━━━━━ TASK INPUT ━━━━━
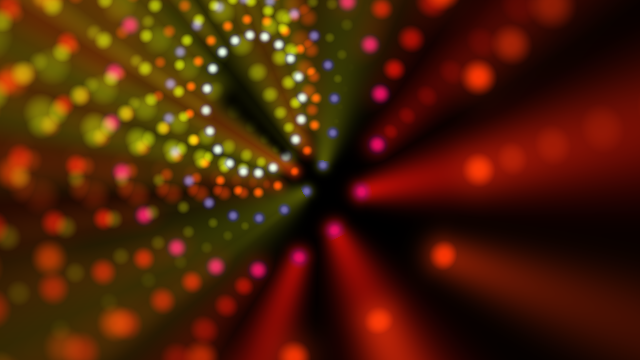
This background is drawn by a Shadertoy shader. Its source:

```glsl
const vec2 HUB = vec2(0.903, 0.468);     // point the trails stream from
const vec2 LOOP = vec2(20.0, 0.09);      // dots on a loop, angle of the first
const vec2 EMBER_LOOP = vec2(16.0, -0.19);
const float STEP = 1.23;                 // scale between successive loops
const float GROWTH = 0.87;               // how fast dots swell outward
const float TAU = 6.2831853;

const vec3 PEARL  = vec3(0.92, 1.00, 0.90);
const vec3 LIME   = vec3(0.76, 0.84, 0.03);
const vec3 ORANGE = vec3(1.00, 0.30, 0.02);
const vec3 RUST   = vec3(0.76, 0.17, 0.02);
const vec3 VIOLET = vec3(0.44, 0.41, 0.66);
const vec3 OLIVE  = vec3(0.36, 0.37, 0.02);
const vec3 PINK   = vec3(0.88, 0.04, 0.36);
const vec3 RED    = vec3(0.82, 0.05, 0.02);
const vec3 EMBER  = vec3(0.96, 0.20, 0.01);
const vec3 COAL   = vec3(0.70, 0.15, 0.02);

const float GAP_ANGLE = 2.36;            // dark wedge inside the inner loop
const float GAP_WIDTH = 0.13;
const float GAP_DEPTH = 0.9;
const float LEFT_EMBERS = 0.65;          // embers are weaker on the left

vec3 screenBlend(vec3 a, vec3 b) {
    return 1.0 - (1.0 - min(a, 1.0)) * (1.0 - min(b, 1.0));
}

// An elliptical loop of dots, repeated outward from a vanishing point.
vec3 dotTrails(vec2 p, vec2 loop, vec2 center, vec2 radii, vec2 vanish, float size,
               vec3 head, vec3 tail, float fade, float haze) {
    vec3 light = vec3(0.0);
    vec2 v = p - vanish;
    for (float i = 0.0; i < loop.x; i++) {
        float a = loop.y + TAU * i / loop.x;
        vec2 q = center + radii * vec2(cos(a), sin(a)) - vanish;
        float along = max(dot(v, q) / dot(q, q), 1.0);
        float level = log(along) / log(STEP);

        // Continuous beam, solid where the dots crowd together
        float crowd = smoothstep(0.3, 0.75, size / (length(q) * (STEP - 1.0)));
        float across = length(v - q * along) / (size * pow(along, GROWTH));
        float beam = mix(haze, 0.95, crowd) * exp(-across * across * mix(0.25, 0.65, crowd));
        float decay = fade * (1.0 - 0.35 * crowd);
        light = max(light, tail * beam * exp(-decay * level));

        // Only the two copies around this point matter
        for (float j = 0.0; j < 2.0; j++) {
            float n = floor(level) + j;
            float scale = pow(STEP, n);
            float d = length(v - q * scale) / (size * pow(scale, GROWTH));
            float core = 1.0 - smoothstep(0.15, 1.5, d);
            vec3 trail = tail * exp(-decay * n) * (1.0 - 0.8 * crowd);
            light = max(light, (n < 0.5 ? head : trail) * core);
        }
    }
    return light;
}

void mainImage(out vec4 fragColor, in vec2 fragCoord) {
    vec2 p = fragCoord / iResolution.y - HUB;

    // Outer, dim loops
    vec3 color = dotTrails(p, EMBER_LOOP, vec2(-0.22, 0.185), vec2(0.66, 0.66),
                           vec2(0.032, -0.072), 0.044, EMBER, COAL, 0.20, 0.18);
    color *= mix(LEFT_EMBERS, 1.0, smoothstep(-0.4, 0.0, p.x));
    color = screenBlend(color, dotTrails(p, LOOP, vec2(-0.22, 0.231), vec2(0.375, 0.451),
                        vec2(-0.014, -0.025), 0.025, PINK, RED, 0.12, 0.20));
    color = screenBlend(color, dotTrails(p, LOOP, vec2(-0.204, 0.231), vec2(0.231, 0.306),
                        vec2(-0.014, 0.021), 0.016, VIOLET, OLIVE, 0.09, 0.28));

    // Inner, bright loops
    vec3 inner = dotTrails(p, LOOP, vec2(-0.201, 0.238), vec2(0.176, 0.241), vec2(0.0),
                           0.015, ORANGE, RUST, 0.16, 0.17);
    inner = screenBlend(inner, dotTrails(p, LOOP, vec2(-0.197, 0.243), vec2(0.134, 0.192),
                        vec2(0.0), 0.0155, PEARL, LIME, 0.10, 0.30));

    // Dark wedge between the inner trails
    float radius = length(p);
    float offset = (atan(p.y, p.x) - GAP_ANGLE) / GAP_WIDTH;
    float gap = exp(-offset * offset) * smoothstep(0.11, 0.17, radius)
              * (1.0 - smoothstep(0.36, 0.43, radius));
    inner *= 1.0 - GAP_DEPTH * gap;

    fragColor = vec4(screenBlend(color, inner), 1.0);
}
```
━━━━━
THE PROBLEM:
Print the listing exactly. No pictures belong in the copy.

RESPONSE AREA:
This background is drawn by a Shadertoy shader. Its source:

```glsl
const vec2 HUB = vec2(0.903, 0.468);     // point the trails stream from
const vec2 LOOP = vec2(20.0, 0.09);      // dots on a loop, angle of the first
const vec2 EMBER_LOOP = vec2(16.0, -0.19);
const float STEP = 1.23;                 // scale between successive loops
const float GROWTH = 0.87;               // how fast dots swell outward
const float TAU = 6.2831853;

const vec3 PEARL  = vec3(0.92, 1.00, 0.90);
const vec3 LIME   = vec3(0.76, 0.84, 0.03);
const vec3 ORANGE = vec3(1.00, 0.30, 0.02);
const vec3 RUST   = vec3(0.76, 0.17, 0.02);
const vec3 VIOLET = vec3(0.44, 0.41, 0.66);
const vec3 OLIVE  = vec3(0.36, 0.37, 0.02);
const vec3 PINK   = vec3(0.88, 0.04, 0.36);
const vec3 RED    = vec3(0.82, 0.05, 0.02);
const vec3 EMBER  = vec3(0.96, 0.20, 0.01);
const vec3 COAL   = vec3(0.70, 0.15, 0.02);

const float GAP_ANGLE = 2.36;            // dark wedge inside the inner loop
const float GAP_WIDTH = 0.13;
const float GAP_DEPTH = 0.9;
const float LEFT_EMBERS = 0.65;          // embers are weaker on the left

vec3 screenBlend(vec3 a, vec3 b) {
    return 1.0 - (1.0 - min(a, 1.0)) * (1.0 - min(b, 1.0));
}

// An elliptical loop of dots, repeated outward from a vanishing point.
vec3 dotTrails(vec2 p, vec2 loop, vec2 center, vec2 radii, vec2 vanish, float size,
               vec3 head, vec3 tail, float fade, float haze) {
    vec3 light = vec3(0.0);
    vec2 v = p - vanish;
    for (float i = 0.0; i < loop.x; i++) {
        float a = loop.y + TAU * i / loop.x;
        vec2 q = center + radii * vec2(cos(a), sin(a)) - vanish;
        float along = max(dot(v, q) / dot(q, q), 1.0);
        float level = log(along) / log(STEP);

        // Continuous beam, solid where the dots crowd together
        float crowd = smoothstep(0.3, 0.75, size / (length(q) * (STEP - 1.0)));
        float across = length(v - q * along) / (size * pow(along, GROWTH));
        float beam = mix(haze, 0.95, crowd) * exp(-across * across * mix(0.25, 0.65, crowd));
        float decay = fade * (1.0 - 0.35 * crowd);
        light = max(light, tail * beam * exp(-decay * level));

        // Only the two copies around this point matter
        for (float j = 0.0; j < 2.0; j++) {
            float n = floor(level) + j;
            float scale = pow(STEP, n);
            float d = length(v - q * scale) / (size * pow(scale, GROWTH));
            float core = 1.0 - smoothstep(0.15, 1.5, d);
            vec3 trail = tail * exp(-decay * n) * (1.0 - 0.8 * crowd);
            light = max(light, (n < 0.5 ? head : trail) * core);
        }
    }
    return light;
}

void mainImage(out vec4 fragColor, in vec2 fragCoord) {
    vec2 p = fragCoord / iResolution.y - HUB;

    // Outer, dim loops
    vec3 color = dotTrails(p, EMBER_LOOP, vec2(-0.22, 0.185), vec2(0.66, 0.66),
                           vec2(0.032, -0.072), 0.044, EMBER, COAL, 0.20, 0.18);
    color *= mix(LEFT_EMBERS, 1.0, smoothstep(-0.4, 0.0, p.x));
    color = screenBlend(color, dotTrails(p, LOOP, vec2(-0.22, 0.231), vec2(0.375, 0.451),
                        vec2(-0.014, -0.025), 0.025, PINK, RED, 0.12, 0.20));
    color = screenBlend(color, dotTrails(p, LOOP, vec2(-0.204, 0.231), vec2(0.231, 0.306),
                        vec2(-0.014, 0.021), 0.016, VIOLET, OLIVE, 0.09, 0.28));

    // Inner, bright loops
    vec3 inner = dotTrails(p, LOOP, vec2(-0.201, 0.238), vec2(0.176, 0.241), vec2(0.0),
                           0.015, ORANGE, RUST, 0.16, 0.17);
    inner = screenBlend(inner, dotTrails(p, LOOP, vec2(-0.197, 0.243), vec2(0.134, 0.192),
                        vec2(0.0), 0.0155, PEARL, LIME, 0.10, 0.30));

    // Dark wedge between the inner trails
    float radius = length(p);
    float offset = (atan(p.y, p.x) - GAP_ANGLE) / GAP_WIDTH;
    float gap = exp(-offset * offset) * smoothstep(0.11, 0.17, radius)
              * (1.0 - smoothstep(0.36, 0.43, radius));
    inner *= 1.0 - GAP_DEPTH * gap;

    fragColor = vec4(screenBlend(color, inner), 1.0);
}
```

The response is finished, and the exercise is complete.